====== Record set ======
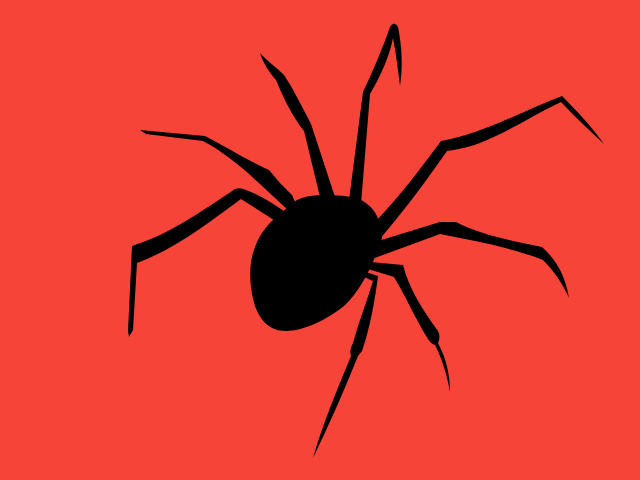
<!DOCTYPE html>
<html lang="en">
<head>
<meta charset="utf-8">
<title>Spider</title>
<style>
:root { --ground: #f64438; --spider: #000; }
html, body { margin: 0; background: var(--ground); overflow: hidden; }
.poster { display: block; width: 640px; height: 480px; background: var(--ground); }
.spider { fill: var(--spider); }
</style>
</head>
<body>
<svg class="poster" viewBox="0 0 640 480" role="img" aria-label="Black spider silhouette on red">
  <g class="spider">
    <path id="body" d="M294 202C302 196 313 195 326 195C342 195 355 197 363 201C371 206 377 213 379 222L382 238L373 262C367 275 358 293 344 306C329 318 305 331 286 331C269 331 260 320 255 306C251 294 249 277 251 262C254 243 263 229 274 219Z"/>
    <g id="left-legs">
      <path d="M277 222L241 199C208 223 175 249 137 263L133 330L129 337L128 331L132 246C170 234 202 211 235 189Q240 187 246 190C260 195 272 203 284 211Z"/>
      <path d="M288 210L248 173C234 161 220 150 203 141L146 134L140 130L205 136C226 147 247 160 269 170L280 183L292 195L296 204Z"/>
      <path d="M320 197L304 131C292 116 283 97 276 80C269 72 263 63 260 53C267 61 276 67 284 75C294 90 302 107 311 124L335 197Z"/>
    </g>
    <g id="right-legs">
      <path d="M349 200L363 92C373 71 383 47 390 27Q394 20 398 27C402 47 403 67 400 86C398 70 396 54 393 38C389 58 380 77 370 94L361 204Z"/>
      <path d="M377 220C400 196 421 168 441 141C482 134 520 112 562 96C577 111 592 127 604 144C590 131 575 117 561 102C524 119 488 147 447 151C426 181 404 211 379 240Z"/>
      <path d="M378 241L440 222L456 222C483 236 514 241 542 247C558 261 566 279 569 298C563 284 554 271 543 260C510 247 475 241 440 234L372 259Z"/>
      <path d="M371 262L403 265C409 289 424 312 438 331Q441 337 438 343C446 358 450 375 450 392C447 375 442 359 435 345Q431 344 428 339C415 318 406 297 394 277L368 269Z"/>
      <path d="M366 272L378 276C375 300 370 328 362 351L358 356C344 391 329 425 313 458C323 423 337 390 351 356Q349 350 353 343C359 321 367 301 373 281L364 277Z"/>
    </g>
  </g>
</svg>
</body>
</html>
======
====== Record set ======
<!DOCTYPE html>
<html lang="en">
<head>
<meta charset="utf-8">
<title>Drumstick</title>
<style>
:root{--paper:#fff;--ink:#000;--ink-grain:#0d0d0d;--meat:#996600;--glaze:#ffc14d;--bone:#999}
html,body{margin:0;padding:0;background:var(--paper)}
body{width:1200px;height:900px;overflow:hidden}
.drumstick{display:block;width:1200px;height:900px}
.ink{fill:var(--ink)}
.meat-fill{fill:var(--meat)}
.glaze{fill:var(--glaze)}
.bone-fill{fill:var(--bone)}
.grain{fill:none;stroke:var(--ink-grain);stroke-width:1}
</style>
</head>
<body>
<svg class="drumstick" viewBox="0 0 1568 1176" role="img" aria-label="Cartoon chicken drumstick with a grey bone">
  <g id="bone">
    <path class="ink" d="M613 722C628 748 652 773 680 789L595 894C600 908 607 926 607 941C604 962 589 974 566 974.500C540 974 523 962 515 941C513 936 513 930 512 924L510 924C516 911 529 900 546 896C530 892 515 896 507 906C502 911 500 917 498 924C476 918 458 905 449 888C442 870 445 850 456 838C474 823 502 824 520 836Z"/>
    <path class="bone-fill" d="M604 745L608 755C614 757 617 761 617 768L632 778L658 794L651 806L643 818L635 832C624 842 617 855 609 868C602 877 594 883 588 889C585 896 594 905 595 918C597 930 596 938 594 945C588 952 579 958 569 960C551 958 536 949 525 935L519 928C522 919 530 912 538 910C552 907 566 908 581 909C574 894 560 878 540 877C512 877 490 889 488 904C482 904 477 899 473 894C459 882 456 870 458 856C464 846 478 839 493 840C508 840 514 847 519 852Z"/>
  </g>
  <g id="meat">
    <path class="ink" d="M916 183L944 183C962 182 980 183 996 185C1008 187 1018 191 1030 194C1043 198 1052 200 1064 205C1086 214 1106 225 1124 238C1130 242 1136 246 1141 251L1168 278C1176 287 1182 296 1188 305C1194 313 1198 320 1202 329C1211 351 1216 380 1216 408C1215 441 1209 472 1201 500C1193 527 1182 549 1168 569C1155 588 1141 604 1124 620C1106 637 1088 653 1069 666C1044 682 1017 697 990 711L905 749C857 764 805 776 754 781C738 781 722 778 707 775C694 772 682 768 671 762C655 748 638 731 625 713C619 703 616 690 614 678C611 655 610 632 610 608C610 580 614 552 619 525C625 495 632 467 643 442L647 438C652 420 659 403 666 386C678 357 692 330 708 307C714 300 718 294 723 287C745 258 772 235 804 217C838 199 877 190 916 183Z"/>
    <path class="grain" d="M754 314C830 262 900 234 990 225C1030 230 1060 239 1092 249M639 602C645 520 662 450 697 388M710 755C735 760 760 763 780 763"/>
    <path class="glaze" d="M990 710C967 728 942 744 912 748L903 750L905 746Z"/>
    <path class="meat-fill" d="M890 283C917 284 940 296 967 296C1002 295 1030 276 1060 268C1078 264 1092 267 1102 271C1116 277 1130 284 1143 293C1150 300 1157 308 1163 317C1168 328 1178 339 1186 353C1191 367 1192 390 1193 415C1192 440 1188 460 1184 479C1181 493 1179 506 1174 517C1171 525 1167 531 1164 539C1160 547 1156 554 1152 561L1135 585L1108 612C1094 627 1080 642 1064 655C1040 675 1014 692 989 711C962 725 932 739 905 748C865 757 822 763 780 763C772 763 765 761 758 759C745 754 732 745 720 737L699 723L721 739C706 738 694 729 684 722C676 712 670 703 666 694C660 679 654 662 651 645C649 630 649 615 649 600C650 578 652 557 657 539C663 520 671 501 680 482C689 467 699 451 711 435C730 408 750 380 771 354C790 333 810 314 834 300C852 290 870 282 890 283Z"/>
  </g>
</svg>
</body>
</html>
======
Task details
Please return each line of the data above in which the word "role" occurs.

Solution to the exercise
<svg class="poster" viewBox="0 0 640 480" role="img" aria-label="Black spider silhouette on red">
<svg class="drumstick" viewBox="0 0 1568 1176" role="img" aria-label="Cartoon chicken drumstick with a grey bone">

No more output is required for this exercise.